Let’s start at the top. Verbinski’s flick is a seamless work of art, switching from action scenes to expository narrative to slapstick and one-liners without missing a beat. There’s never a dull moment, and it tends to drag only when the injustices against the Comanches is discussed (how’s that for irony). The film is told to young Will (Mason Cook) by Tonto (Johnny Depp), a mystic who appears to him at a Wild West museum. The boy remains skeptical throughout Tonto’s retelling of the Long Ranger legend, which is told from the Comanche’s POV. This is done quite literally as Verbinski devotes a good bit of time to demonstrating how the railroad companies were instrumental in swindling the Indians out of their native land in the name of progress, with the US Cavalry as their brutal enforcers. Undoubtedly there are more than a few Third World counries who can tell us about how that’s done.

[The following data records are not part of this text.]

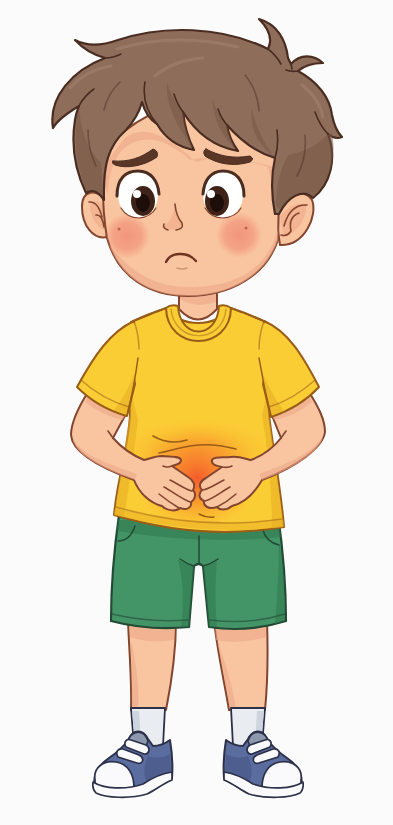
<!DOCTYPE html>
<html lang="en">
<head>
<meta charset="utf-8">
<title>Boy with a stomach ache</title>
<style>
:root {
  --paper: #fbfbfb;
  --skin: #f9c5a0; --skin-shade: #eda987; --skin-line: #84452f;
  --hair: #8e6d5b; --hair-shade: #785846; --hair-light: #a48370; --hair-line: #4a2c20;
  --shirt: #fbcd35; --shirt-shade: #eab024; --shirt-line: #995d18;
  --shorts: #439567; --shorts-shade: #30794f; --shorts-line: #234a34;
  --shoe: #5b6c9f; --shoe-shade: #465584; --shoe-line: #2c3049;
  --white: #fafafc; --sock: #e9edf2; --sock-shade: #cdd5df;
  --ache: #f4602f; --blush: #f08670;
}
html, body { margin: 0; height: 100%; overflow: hidden; background: var(--paper); }
svg { display: block; width: 393px; height: 825px; }
path, ellipse, circle { stroke-linecap: round; stroke-linejoin: round; }
.line { fill: none; }
.skin { fill: var(--skin); stroke: var(--skin-line); stroke-width: 2; }
.skin-line { fill: none; stroke: var(--skin-line); stroke-width: 1.6; }
.skin-shade { fill: var(--skin-shade); opacity: .6; }
.hair { fill: var(--hair); stroke: var(--hair-line); stroke-width: 2.2; }
.hair-line { fill: none; stroke: var(--hair-line); stroke-width: 1.6; }
.hair-shade { fill: var(--hair-shade); opacity: .55; }
.hair-light { fill: none; stroke: var(--hair-light); stroke-width: 3; opacity: .6; }
.shirt { fill: var(--shirt); stroke: var(--shirt-line); stroke-width: 2; }
.shirt-line { fill: none; stroke: var(--shirt-line); stroke-width: 1.5; }
.shirt-shade { fill: var(--shirt-shade); opacity: .6; }
.shorts { fill: var(--shorts); stroke: var(--shorts-line); stroke-width: 2.2; }
.shorts-line { fill: none; stroke: var(--shorts-line); stroke-width: 1.5; }
.shorts-shade { fill: var(--shorts-shade); opacity: .55; }
.sock { fill: var(--sock); stroke: var(--shoe-line); stroke-width: 1.8; }
.shoe { fill: var(--shoe); stroke: var(--shoe-line); stroke-width: 2; }
.shoe-white { fill: var(--white); stroke: var(--shoe-line); stroke-width: 1.7; }
.brow { fill: #5a3626; stroke: var(--hair-line); stroke-width: 1; }
.iris { fill: #3f2318; }
</style>
</head>
<body>
<svg viewBox="0 0 393 825" role="img" aria-label="Worried boy in a yellow shirt holding his aching stomach">
  <defs>
    <radialGradient id="ache-glow">
      <stop offset="0" stop-color="#f4562c" stop-opacity=".95"/>
      <stop offset=".35" stop-color="#f77a2c" stop-opacity=".8"/>
      <stop offset=".7" stop-color="#f99a2a" stop-opacity=".45"/>
      <stop offset="1" stop-color="#fbb32d" stop-opacity="0"/>
    </radialGradient>
    <radialGradient id="blush-glow">
      <stop offset="0" stop-color="#f08670" stop-opacity=".75"/>
      <stop offset=".6" stop-color="#f08670" stop-opacity=".55"/>
      <stop offset="1" stop-color="#f08670" stop-opacity="0"/>
    </radialGradient>
    <clipPath id="torso-clip"><path d="M131 322L166 308C180 328 216 328 231 308L266 322L269 415L284 527Q200 537 114 515L130 415Z"/></clipPath>
    <clipPath id="face-clip"><path d="M104 150C102 180 103 215 107 238C118 278 150 296 188 296C230 296 266 276 278 240L280 150Q190 60 104 150Z"/></clipPath>
    <g id="shoe">
      <path class="sock" d="M131 708H165L163 746H134Z"/>
      <path d="M132 711H139L141 744H135Z" fill="var(--sock-shade)"/>
      <path class="shoe" d="M129 739C133 729 143 729 148 739L153 746Q162 746 170 740C172 752 173 765 172 778L150 791H95C92 778 96 767 109 758C118 752 124 746 129 739Z"/>
      <path d="M148 756Q160 760 170 754L171 776L149 785Q140 774 148 756Z" fill="var(--shoe-shade)" opacity=".6"/>
      <path d="M127 742C132 729 144 729 148 741L146 746Q136 752 126 746Z" fill="#8d98ae" stroke="var(--shoe-line)" stroke-width="1.6"/>
      <path class="shoe-white" d="M95 780C93 768 103 760 116 762C128 764 134 774 134 788L112 794L95 789Z"/>
      <path class="shoe-white" d="M93 782C104 789 126 790 143 784Q158 774 172 772V780C162 784 156 790 147 794C130 799 106 798 96 793Q92 789 93 782Z"/>
      <path class="shoe-white" d="M118 757C115 752 118 748 123 749L139 755C145 758 143 765 137 763Z"/>
      <path class="shoe-white" d="M126 747C123 742 127 738 131 740L146 745C151 748 149 755 144 754Z"/>
    </g>
  </defs>

  <rect width="393" height="825" fill="var(--paper)"/>

  <g id="legs">
    <path class="skin" d="M128 620C129 650 132 680 131 710H166C172 680 176 650 176 620Z"/>
    <path class="skin" d="M214 620C217 650 224 680 229 710H265C268 680 268 650 267 620Z"/>
    <path class="skin-shade" d="M129 627H175L174 640Q150 644 130 637ZM215 627H266V637Q240 645 216 640Z"/>
    <path class="skin-shade" d="M131 640Q140 680 138 709H132ZM217 640Q232 680 236 709H230Z"/>
  </g>

  <g id="shoes">
    <use href="#shoe"/>
    <use href="#shoe" transform="matrix(-1 0 0 1 396 0)"/>
  </g>

  <g id="shorts">
    <path class="shorts" d="M119 515C114 550 111 590 111 621Q149 631 189 627L194 566Q199 562 203 566L209 627Q248 633 286 621C286 590 283 550 278 515Z"/>
    <path class="shorts-shade" d="M118 520H279L281 537Q200 545 117 531ZM194 566L178 560Q186 590 181 627H189ZM203 566L217 560Q214 595 217 627H209ZM279 545Q278 590 275 624L285 620Q285 580 280 545Z"/>
    <path class="shorts-line" d="M118 541Q130 541 135 526M279 545Q266 542 263 530M199 536V563M194 566Q187 564 180 559M203 566Q211 564 218 559"/>
    <path class="shorts-line" d="M112 614Q150 623 188 620M210 620Q250 625 285 614" opacity=".6"/>
  </g>

  <g id="neck">
    <path class="skin" d="M179 285V309Q198 330 217 309V280Z"/>
    <path class="skin-shade" d="M180 292L216 288V302Q196 309 180 299Z"/>
  </g>

  <g id="shirt-body">
    <path class="shirt" d="M131 322L166 308C180 328 216 328 231 308L266 322L269 415C274 455 281 490 284 527Q200 541 114 515C117 480 128 450 130 415Z"/>
    <g clip-path="url(#torso-clip)">
      <path class="shirt-shade" d="M128 380L138 420Q132 470 124 518L112 516ZM270 380L262 415Q272 475 272 535H286Z"/>
      <ellipse cx="197" cy="453" rx="78" ry="34" fill="url(#ache-glow)" opacity=".45"/>
      <ellipse cx="197" cy="478" rx="62" ry="52" fill="url(#ache-glow)"/>
      <path d="M115 508Q200 530 283 519V535Q200 541 113 520Z" fill="var(--shirt-shade)" opacity=".5"/>
    </g>
    <path class="shirt-line" d="M116 507Q200 531 282 519" opacity=".5"/>
    <path class="shirt-line" d="M153 436C165 443 177 443 187 440M159 453C180 449 199 439 236 449M199 514Q206 518 214 517"/>
    <path class="shirt" d="M166 308C167 352 230 352 231 308Q225 304 219 306C217 340 180 340 178 306Q171 304 166 308Z"/>
    <path class="shirt-line" d="M171 309C174 344 223 345 226 309" opacity=".45"/>
  </g>

  <g id="arms">
    <path class="skin" d="M88 392C78 408 71 422 71 435C72 452 98 467 134 480C139 493 150 503 162 506C168 512 177 511 180 508C187 511 192 507 191 502C196 499 196 493 193 490C196 485 193 480 188 477L172 466C176 465 181 464 181 460C180 456 171 457 162 456C155 456 149 459 144 460C132 455 121 447 113 438L127 412Z"/>
    <path class="skin-shade" d="M88 396L126 413L123 420Q103 416 85 402ZM73 438C82 456 110 464 137 474L135 480C100 468 74 454 73 438Z"/>
    <path class="skin-line" d="M172 466Q167 468 163 466M170 480C178 484 186 490 192 491M164 487C173 492 182 499 190 502M159 494Q169 502 179 508M108 431L113 438"/>
    <path class="skin" d="M309 392C319 408 325 420 325 432C323 448 296 467 262 480C254 494 243 503 232 506C226 511 219 510 217 507C209 510 203 506 204 501C199 499 198 494 202 490C198 486 200 481 206 478L222 467C217 466 211 465 212 460C214 456 223 458 231 457C239 456 246 459 251 460C264 455 274 447 281 438L271 413Z"/>
    <path class="skin-shade" d="M309 396L271 413L274 420Q296 416 312 402ZM323 436C312 454 286 464 259 474L262 480C296 468 322 450 323 436Z"/>
    <path class="skin-line" d="M222 467Q228 468 232 466M224 480C216 484 208 490 202 490M230 487C221 492 213 499 205 501M236 494Q227 502 217 507M286 431L281 438"/>
  </g>

  <g id="sleeves">
    <path class="shirt" d="M134 321C110 332 94 356 77 387C91 401 109 411 127 416L138 372Z"/>
    <path class="shirt" d="M264 321C288 331 303 356 319 387C306 401 289 411 271 417L260 372Z"/>
    <path d="M132 324L156 313L150 385L137 390L134 372ZM266 324L242 313L248 385L261 390L264 372Z" fill="var(--shirt)"/>
    <path class="shirt-shade" d="M135 372L127 415L114 410Q126 395 135 372ZM262 372L271 416L284 411Q272 395 262 372Z"/>
    <path class="shirt-line" d="M133 321Q147 314 166 308M264 321Q250 314 231 308M138 358Q134 388 127 415M259 358Q264 388 271 416"/>
    <path class="shirt-line" d="M134 321Q139 335 139 349M264 321Q259 335 259 349M81 380Q102 399 129 407M315 380Q294 399 269 407" opacity=".55"/>
  </g>

  <g id="ears">
    <path class="skin" d="M106 201C96 188 82 190 82 207C82 225 93 240 107 237Z"/>
    <path class="skin-shade" d="M104 205Q91 195 90 208Q93 227 106 230Z"/>
    <path class="skin-line" d="M89 202Q98 201 102 217M96 215Q102 214 104 227"/>
    <path class="skin" d="M275 210C285 195 304 187 312 200C318 215 305 246 280 245Z"/>
    <path class="skin-shade" d="M280 216Q292 202 306 204Q307 226 284 238Z"/>
    <path class="skin-line" d="M307 205Q290 204 284 226M299 213Q288 217 291 231Q287 237 281 235"/>
  </g>

  <g id="face">
    <path class="skin" d="M104 150C102 180 103 215 107 238C118 278 150 296 188 296C230 296 266 276 278 240L280 150Q190 60 104 150Z"/>
    <g clip-path="url(#face-clip)">
      <path class="skin-shade" d="M100 170L125 138Q150 118 196 162Q225 152 284 170V205L273 190L268 167Q220 152 190 160Q150 125 122 150Q109 165 108 195Z"/>
      <path class="skin-shade" d="M279 225C268 274 230 287 188 287Q140 287 108 243L110 265Q150 300 190 298Q250 298 282 250Z" opacity=".6"/>
      <circle cx="127" cy="236" r="23" fill="url(#blush-glow)"/>
      <circle cx="239" cy="235" r="23" fill="url(#blush-glow)"/>
    </g>
    <g fill="#b9674c"><circle cx="119" cy="229" r="1.5"/><circle cx="246" cy="228" r="1.5"/></g>
    <g id="eyes">
      <ellipse cx="138" cy="195" rx="20" ry="23" fill="#fff"/>
      <path class="line" d="M117 196C117 178 126 171 138 171C151 171 158 181 159 194" stroke="var(--hair-line)" stroke-width="3"/>
      <path class="line" d="M121 208Q127 218 139 218Q151 217 156 208" stroke="var(--skin-line)" stroke-width="1.2"/>
      <ellipse class="iris" cx="143" cy="201" rx="12" ry="15"/>
      <ellipse cx="143" cy="203" rx="7" ry="9" fill="#1d0e0a"/>
      <circle cx="137" cy="194" r="4" fill="#fff"/>
      <ellipse cx="223" cy="195" rx="20" ry="23" fill="#fff"/>
      <path class="line" d="M203 194C204 180 211 171 223 171C236 171 244 180 244 196" stroke="var(--hair-line)" stroke-width="3"/>
      <path class="line" d="M205 208Q211 218 223 218Q236 217 241 208" stroke="var(--skin-line)" stroke-width="1.2"/>
      <ellipse class="iris" cx="217" cy="201" rx="12" ry="15"/>
      <ellipse cx="217" cy="203" rx="7" ry="9" fill="#1d0e0a"/>
      <circle cx="211" cy="194" r="4" fill="#fff"/>
    </g>
    <path class="brow" d="M113 161C129 162 141 158 153 149Q159 151 157 157C144 166 127 169 115 165Q111 163 113 161Z"/>
    <path class="brow" d="M206 149C219 156 233 159 250 156Q255 159 250 162C234 167 217 164 205 156Q202 151 206 149Z"/>
    <path d="M175 204Q176 216 182 225Q173 234 164 226Q173 220 175 204Z" fill="var(--skin-shade)" opacity=".6"/>
    <path class="skin-line" d="M175 204Q176 216 182 223Q184 229 176 230M164 224Q162 228 168 230"/>
    <path class="line" d="M166 262C170 252 188 251 196 261" stroke="#713322" stroke-width="2.3"/>
    <path class="skin-line" d="M177 268Q182 270 187 268" opacity=".35"/>
  </g>

  <g id="hair">
    <path class="hair" d="M75 40C88 47 104 45 118 40C163 25 222 26 268 49C273 39 268 28 259 19C277 24 286 40 288 58L291 64C300 54 313 54 323 63C312 63 304 66 298 71C318 82 330 98 332 115Q335 130 342 137Q335 140 328 134C337 158 331 184 313 198C303 188 288 196 279 214H275C271 194 271 176 275 158C255 152 240 140 227 125Q229 139 238 151C215 147 196 133 183 112Q185 132 194 150C178 147 165 138 157 124Q146 117 142 102Q138 117 126 130C108 146 103 165 104 200C97 190 92 189 86 193C75 170 71 145 75 120Q76 113 79 106C69 112 58 119 53 128C48 97 73 70 105 58Q87 53 75 40Z"/>
    <path class="hair-shade" d="M332 134C338 165 324 187 313 196C304 188 290 194 280 210L276 206C276 185 280 170 288 155Q312 151 328 134ZM79 108Q82 145 101 163L103 196Q96 188 87 191C75 165 73 130 79 108ZM183 112Q170 96 167 82Q164 110 193 148Q185 132 183 112ZM227 125Q216 112 212 98Q214 130 236 149Q229 138 227 125ZM274 157Q255 130 252 108Q248 137 274 157Z"/>
    <path class="hair-light" d="M117 49Q175 32 238 47M70 88Q86 70 111 66M302 85Q319 98 323 117M155 76Q174 60 203 58"/>
    <path class="hair-line" d="M105 58Q113 58 121 54M145 82Q141 105 157 124M183 112Q177 104 174 94M227 125Q221 118 218 109M275 158Q279 146 277 130M79 106Q84 96 94 89M328 134Q320 126 315 112M298 71Q291 72 286 70M268 49Q276 55 281 64M291 64L292 69"/>
    <path class="hair-line" d="M305 135Q307 158 297 176M88 130Q88 150 96 166M245 75Q258 91 259 111M120 82Q108 93 104 110" opacity=".45"/>
  </g>
</svg>
</body>
</html>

William Fichtner as Butch Cavendish gets my vote as Movie Villain of 2013, Like The Dark Knight‘s Joker and Punisher: War Zone‘s Jigsaw, the dude’s so bada$$ you forget how ugly he is. Cavendish has a gun planted on a train bringing him to Colby for a hanging. He and Tonto (arrested for ‘being Indian’) escape, and Texas Ranger Dan Reid (James Badge Dale) deputizes his attorney brother John (Armie Hammer) to accompany his team in recapturing Cavendish. The gang ambushes the Rangers, leaving the group for dead. John is rescued by Tonto, whose magic ritual brings him back to life in conjuring up the Spirit Horse. They set out in pursuit of Cavendish, whose gang takes control of a silver mining project. John arrests Cavendish and brings him back to Colby. The town has been taken over by Cavendish’ brother Lathan Cole (Tom Wilkinson), whose position as a railroad executive has allowed him and Butch to falsify reports of a Comanche uprising. The local Cavalry unit, led by Captain Jay Fuller (Barry Pepper), falls for Cole’s scheme and arrests John after massacring the Indians in a midnight encounter. Tonto vows revenge, and John joins forces with him after finding out his brother’s wife Rebecca (great job by Ruth Wilson) is being held hostage by Cole. The film reaches its climax to the strains of the William Tell Overture in one of the best and most hilarious action sequences of the decade. The Lone Ranger and Tonto send over sixty million dollars in silver ore along with Cole on an express train into the river, taking out Cavendish and rescuing Rebecca and her son Danny (Bryant Prince) in the process.
The general consensus was that 2010s audiences are not shelling out big bucks to watch Western flicks these days. I think it had more to do with the initial bombing of The Green Hornet and Johnny Depp’s recent flop record. I also think that the earmark of a great movie is one you end up watching a few dozen times in order to take in all its nuances. Hell, I barely made it through Man of Steel and Amazing Spider Man. This may end up as a cult classic one day, and it’s our loss because we’ll probably never get to see Lone Ranger II. We’ve already endured Amazing Spider Man II , and you can be sure Man of Steel II ‘s coming down the pike. Well, when they do, stay home and watch this. You’ll be glad you did.